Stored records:
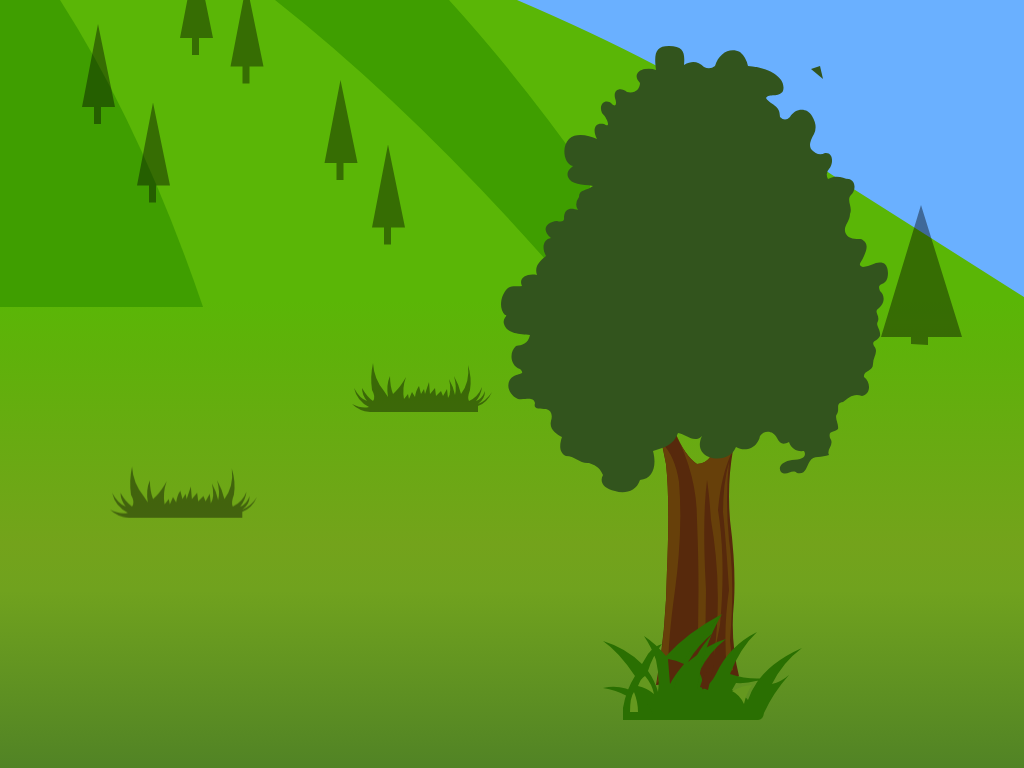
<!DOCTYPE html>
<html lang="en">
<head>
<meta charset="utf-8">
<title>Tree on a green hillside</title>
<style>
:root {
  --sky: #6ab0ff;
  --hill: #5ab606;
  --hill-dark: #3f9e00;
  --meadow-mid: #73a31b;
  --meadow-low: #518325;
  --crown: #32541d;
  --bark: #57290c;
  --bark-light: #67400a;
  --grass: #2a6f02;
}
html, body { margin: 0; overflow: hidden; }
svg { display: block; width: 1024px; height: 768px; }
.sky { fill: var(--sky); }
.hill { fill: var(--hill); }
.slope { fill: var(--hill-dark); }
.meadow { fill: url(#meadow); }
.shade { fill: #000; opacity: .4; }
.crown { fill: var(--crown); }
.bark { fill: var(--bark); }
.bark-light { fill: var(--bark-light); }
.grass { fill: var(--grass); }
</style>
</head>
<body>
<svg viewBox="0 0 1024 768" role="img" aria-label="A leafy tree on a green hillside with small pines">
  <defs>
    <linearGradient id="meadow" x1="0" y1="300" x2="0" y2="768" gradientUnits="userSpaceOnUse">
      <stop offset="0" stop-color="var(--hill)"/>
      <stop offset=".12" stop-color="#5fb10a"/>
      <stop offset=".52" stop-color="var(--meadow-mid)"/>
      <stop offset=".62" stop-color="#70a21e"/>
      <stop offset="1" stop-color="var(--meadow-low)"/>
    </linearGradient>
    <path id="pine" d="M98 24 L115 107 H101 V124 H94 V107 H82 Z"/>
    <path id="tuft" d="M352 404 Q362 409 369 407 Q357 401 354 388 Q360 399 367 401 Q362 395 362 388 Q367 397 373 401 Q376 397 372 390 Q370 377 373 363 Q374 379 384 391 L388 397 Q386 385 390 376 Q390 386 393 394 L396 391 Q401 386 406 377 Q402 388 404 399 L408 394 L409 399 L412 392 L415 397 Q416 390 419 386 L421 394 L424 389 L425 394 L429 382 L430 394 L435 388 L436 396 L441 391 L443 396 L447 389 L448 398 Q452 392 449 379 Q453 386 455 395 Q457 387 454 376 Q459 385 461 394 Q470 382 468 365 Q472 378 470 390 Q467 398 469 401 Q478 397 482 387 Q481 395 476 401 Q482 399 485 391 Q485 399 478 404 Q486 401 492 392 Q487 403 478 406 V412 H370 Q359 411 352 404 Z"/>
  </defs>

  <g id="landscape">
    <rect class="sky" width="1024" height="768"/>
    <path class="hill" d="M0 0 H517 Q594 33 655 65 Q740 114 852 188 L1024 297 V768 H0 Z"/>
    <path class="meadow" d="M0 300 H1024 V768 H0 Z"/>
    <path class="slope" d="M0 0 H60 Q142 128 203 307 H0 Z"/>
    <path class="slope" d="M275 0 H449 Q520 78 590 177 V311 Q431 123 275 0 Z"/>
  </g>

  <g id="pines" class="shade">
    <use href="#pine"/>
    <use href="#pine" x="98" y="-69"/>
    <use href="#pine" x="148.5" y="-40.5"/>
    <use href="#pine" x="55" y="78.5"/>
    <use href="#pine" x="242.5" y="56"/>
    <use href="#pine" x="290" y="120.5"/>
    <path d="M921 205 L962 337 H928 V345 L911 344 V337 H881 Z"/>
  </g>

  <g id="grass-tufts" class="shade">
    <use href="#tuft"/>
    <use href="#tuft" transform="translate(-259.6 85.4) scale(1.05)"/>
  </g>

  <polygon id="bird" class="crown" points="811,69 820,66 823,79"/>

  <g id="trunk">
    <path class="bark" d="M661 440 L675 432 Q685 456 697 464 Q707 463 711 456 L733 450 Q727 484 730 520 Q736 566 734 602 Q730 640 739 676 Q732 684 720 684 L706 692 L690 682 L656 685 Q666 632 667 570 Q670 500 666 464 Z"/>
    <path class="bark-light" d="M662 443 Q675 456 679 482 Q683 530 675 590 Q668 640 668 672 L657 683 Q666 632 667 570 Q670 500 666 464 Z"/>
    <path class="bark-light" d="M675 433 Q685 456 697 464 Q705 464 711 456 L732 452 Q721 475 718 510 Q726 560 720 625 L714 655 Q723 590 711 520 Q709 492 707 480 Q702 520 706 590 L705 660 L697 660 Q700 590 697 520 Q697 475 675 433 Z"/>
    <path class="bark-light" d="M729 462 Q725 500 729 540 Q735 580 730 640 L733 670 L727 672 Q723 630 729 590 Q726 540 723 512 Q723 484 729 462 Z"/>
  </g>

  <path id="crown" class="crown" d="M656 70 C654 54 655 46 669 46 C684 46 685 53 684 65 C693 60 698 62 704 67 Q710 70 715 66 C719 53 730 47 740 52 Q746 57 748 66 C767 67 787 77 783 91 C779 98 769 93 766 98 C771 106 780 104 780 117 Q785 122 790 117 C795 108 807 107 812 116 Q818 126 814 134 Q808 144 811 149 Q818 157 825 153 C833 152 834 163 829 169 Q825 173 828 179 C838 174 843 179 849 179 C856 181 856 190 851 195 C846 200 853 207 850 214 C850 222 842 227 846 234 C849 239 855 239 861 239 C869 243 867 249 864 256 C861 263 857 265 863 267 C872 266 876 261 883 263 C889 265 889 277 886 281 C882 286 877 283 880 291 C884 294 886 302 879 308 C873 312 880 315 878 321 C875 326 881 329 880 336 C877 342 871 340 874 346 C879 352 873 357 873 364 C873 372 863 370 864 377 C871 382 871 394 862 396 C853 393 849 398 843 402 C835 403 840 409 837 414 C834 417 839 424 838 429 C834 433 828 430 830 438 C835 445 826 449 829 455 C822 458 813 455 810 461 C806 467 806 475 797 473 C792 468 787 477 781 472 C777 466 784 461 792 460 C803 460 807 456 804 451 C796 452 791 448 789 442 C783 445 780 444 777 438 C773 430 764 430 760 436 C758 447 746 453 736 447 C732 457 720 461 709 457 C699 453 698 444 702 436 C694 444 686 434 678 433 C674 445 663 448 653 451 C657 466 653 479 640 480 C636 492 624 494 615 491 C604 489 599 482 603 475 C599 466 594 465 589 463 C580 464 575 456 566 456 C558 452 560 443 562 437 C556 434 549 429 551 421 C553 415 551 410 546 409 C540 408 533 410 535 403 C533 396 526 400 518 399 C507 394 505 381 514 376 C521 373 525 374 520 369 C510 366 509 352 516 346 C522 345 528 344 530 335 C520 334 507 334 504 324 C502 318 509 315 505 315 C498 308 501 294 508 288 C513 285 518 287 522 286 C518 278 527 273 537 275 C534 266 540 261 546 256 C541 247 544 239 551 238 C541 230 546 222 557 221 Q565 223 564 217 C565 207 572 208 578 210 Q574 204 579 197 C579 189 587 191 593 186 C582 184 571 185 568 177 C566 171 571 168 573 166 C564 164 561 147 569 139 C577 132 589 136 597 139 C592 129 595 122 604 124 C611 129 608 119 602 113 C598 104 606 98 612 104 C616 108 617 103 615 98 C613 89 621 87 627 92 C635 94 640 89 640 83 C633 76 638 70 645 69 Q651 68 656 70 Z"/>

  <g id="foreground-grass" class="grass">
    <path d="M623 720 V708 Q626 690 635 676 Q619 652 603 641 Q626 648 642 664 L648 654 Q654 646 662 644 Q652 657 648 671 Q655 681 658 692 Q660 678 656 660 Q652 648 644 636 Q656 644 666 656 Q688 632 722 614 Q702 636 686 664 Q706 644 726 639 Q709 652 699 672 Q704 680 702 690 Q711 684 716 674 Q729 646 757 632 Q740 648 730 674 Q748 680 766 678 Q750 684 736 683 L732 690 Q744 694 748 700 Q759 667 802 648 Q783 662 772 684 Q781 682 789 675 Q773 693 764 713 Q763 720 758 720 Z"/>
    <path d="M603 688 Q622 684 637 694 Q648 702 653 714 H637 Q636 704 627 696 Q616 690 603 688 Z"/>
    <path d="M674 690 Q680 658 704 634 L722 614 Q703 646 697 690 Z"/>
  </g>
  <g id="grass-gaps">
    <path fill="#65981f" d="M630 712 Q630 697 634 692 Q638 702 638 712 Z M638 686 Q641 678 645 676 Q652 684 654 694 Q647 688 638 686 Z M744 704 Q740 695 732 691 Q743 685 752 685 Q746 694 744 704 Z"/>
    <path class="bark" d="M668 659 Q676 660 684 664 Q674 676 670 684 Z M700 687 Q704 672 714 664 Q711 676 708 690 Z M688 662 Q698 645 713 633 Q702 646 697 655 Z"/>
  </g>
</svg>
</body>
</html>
...
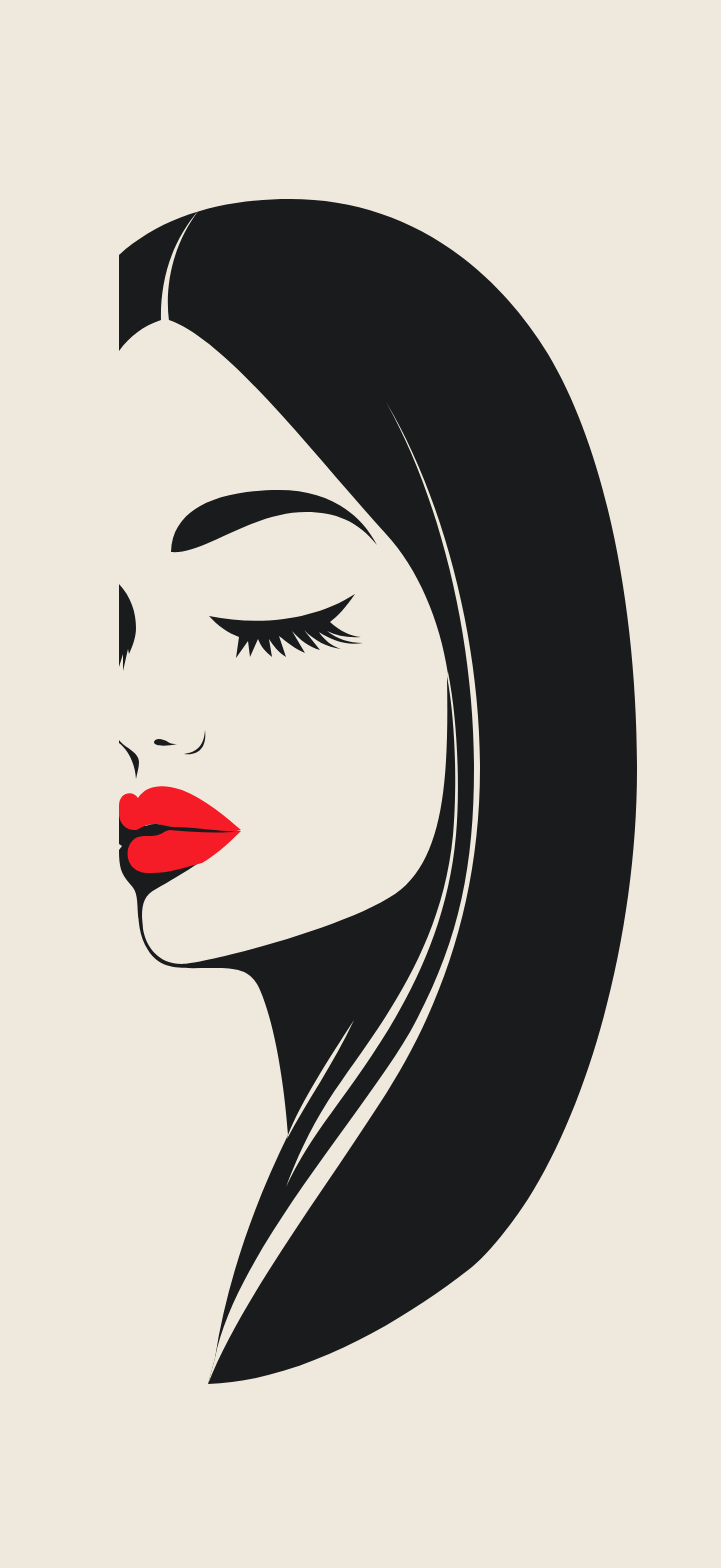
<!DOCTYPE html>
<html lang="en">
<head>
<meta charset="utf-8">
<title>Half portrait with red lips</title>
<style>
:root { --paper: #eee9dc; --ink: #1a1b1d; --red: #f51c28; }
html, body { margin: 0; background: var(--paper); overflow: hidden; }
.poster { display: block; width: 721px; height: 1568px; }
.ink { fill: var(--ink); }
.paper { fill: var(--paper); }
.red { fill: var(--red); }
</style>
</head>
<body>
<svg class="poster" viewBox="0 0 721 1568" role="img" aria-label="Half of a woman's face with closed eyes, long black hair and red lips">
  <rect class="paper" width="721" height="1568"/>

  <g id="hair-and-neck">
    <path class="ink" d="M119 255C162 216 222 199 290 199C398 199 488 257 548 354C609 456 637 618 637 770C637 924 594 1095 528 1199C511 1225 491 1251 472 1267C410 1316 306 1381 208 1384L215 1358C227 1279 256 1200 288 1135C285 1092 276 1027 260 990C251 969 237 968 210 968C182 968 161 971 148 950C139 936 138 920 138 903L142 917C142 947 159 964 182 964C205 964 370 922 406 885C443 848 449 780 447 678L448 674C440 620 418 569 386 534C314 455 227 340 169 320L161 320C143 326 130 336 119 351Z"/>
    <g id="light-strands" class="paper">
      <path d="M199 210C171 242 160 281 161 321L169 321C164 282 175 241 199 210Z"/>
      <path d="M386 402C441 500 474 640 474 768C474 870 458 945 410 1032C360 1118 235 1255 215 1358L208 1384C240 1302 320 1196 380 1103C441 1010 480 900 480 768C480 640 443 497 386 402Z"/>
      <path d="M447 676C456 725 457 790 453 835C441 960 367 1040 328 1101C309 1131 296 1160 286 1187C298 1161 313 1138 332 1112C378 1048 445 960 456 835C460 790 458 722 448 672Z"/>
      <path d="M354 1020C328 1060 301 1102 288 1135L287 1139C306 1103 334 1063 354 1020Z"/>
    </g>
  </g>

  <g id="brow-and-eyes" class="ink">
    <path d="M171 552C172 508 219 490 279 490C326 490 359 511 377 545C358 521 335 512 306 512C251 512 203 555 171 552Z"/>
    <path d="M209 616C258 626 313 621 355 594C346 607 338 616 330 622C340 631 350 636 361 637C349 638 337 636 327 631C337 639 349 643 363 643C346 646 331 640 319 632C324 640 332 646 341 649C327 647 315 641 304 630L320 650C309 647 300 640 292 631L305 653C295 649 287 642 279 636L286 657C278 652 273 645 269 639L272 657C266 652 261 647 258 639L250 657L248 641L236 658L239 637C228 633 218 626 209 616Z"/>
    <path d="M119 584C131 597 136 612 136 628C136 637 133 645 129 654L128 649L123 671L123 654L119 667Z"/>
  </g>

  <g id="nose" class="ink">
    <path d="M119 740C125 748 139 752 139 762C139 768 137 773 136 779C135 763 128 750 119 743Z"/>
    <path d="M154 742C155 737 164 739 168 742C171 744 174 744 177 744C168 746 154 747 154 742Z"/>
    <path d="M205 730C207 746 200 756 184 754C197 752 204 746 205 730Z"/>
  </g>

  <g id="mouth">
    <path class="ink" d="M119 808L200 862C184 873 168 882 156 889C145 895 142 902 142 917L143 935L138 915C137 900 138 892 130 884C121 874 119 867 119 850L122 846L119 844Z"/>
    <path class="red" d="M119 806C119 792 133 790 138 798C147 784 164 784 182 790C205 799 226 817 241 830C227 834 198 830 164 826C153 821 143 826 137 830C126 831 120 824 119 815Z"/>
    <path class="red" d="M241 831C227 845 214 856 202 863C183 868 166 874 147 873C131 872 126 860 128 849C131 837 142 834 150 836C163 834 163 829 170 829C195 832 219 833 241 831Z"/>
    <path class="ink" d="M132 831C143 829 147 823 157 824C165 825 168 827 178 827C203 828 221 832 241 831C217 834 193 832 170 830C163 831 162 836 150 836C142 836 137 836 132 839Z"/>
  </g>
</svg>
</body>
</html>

HOW TO COMPLETE THIS TASK
Looking at the entries, work out how many lines include the word "shade" and give the number by itself.

RESPONSE FOR THIS EXERCISE
3